Source data:
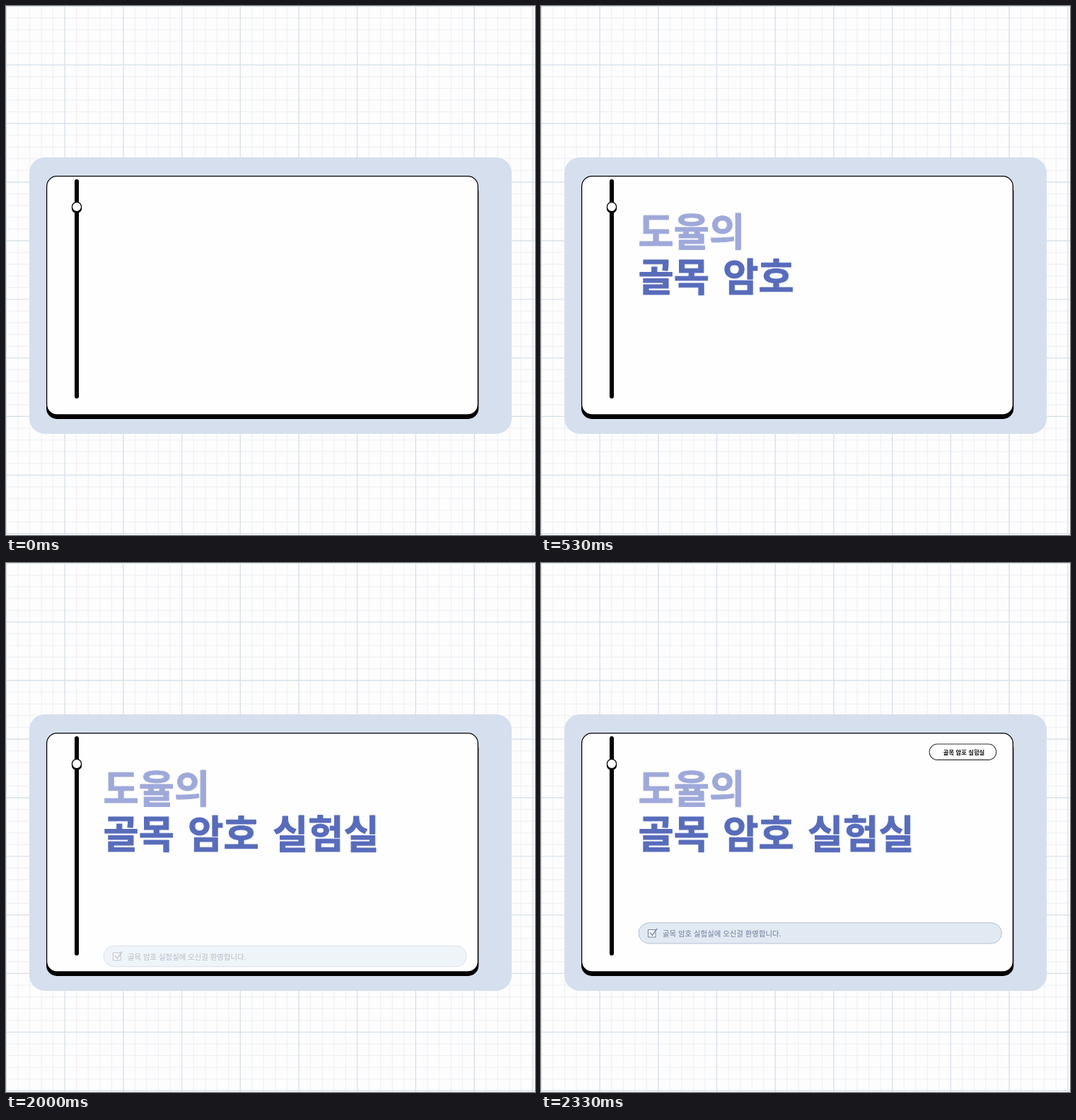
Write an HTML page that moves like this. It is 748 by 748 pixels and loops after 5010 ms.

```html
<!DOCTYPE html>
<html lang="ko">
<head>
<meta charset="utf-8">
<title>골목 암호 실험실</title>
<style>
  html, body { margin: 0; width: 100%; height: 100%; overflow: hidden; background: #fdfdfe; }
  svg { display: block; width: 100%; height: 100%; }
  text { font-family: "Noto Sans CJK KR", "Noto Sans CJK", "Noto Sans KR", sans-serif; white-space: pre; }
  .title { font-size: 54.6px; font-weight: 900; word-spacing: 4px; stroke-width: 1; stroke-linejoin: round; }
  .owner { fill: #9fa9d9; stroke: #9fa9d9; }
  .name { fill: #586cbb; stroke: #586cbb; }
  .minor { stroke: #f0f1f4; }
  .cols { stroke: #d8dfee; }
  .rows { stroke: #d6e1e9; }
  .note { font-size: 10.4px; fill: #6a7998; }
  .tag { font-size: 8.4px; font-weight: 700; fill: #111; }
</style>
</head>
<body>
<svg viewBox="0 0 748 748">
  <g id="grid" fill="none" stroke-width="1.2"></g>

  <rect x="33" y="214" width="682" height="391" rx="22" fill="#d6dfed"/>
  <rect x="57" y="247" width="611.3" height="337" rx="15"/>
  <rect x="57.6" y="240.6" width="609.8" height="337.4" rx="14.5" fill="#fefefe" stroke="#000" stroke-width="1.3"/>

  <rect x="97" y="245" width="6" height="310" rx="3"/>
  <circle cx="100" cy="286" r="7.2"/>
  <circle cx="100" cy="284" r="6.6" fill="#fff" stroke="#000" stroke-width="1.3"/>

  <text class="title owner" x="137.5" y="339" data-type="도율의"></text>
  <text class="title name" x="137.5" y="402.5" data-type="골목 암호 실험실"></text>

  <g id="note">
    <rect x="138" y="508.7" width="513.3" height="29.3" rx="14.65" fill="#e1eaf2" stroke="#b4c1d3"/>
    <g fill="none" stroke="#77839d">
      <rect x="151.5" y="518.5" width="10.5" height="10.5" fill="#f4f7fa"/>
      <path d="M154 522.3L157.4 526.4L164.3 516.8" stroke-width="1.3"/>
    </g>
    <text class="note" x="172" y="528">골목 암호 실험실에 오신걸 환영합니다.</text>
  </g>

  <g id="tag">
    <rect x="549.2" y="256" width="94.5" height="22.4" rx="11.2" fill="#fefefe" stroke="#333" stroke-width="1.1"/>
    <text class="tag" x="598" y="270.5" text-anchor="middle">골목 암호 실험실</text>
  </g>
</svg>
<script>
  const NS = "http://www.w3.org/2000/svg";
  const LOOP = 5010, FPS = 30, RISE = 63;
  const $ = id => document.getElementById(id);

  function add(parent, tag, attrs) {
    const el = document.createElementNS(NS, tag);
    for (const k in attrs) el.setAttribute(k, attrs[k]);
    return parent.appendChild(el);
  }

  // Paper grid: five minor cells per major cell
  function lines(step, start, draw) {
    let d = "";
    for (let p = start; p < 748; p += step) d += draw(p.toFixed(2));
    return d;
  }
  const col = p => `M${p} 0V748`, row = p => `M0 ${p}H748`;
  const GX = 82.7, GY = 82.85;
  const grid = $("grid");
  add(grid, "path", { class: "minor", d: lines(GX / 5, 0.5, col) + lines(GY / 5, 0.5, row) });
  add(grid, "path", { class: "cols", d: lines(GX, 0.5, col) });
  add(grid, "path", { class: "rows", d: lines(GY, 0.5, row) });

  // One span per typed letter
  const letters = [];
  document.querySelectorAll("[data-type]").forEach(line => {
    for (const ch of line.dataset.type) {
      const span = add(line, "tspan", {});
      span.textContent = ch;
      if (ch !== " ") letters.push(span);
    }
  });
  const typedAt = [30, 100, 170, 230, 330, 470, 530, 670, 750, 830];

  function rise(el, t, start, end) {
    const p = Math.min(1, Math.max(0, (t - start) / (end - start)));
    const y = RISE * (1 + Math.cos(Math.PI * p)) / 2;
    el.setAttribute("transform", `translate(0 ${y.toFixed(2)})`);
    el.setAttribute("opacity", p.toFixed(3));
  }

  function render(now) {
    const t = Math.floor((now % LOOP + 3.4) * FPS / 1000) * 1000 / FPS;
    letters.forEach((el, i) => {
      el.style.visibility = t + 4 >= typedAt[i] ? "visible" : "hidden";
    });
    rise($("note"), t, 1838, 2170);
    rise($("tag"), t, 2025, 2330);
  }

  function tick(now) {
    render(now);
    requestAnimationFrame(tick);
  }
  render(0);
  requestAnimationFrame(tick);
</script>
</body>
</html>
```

Problem details: When the string "tick" occurs in a line of the material, that line belongs in the answer.

Answer:
  function tick(now) {
    requestAnimationFrame(tick);
  requestAnimationFrame(tick);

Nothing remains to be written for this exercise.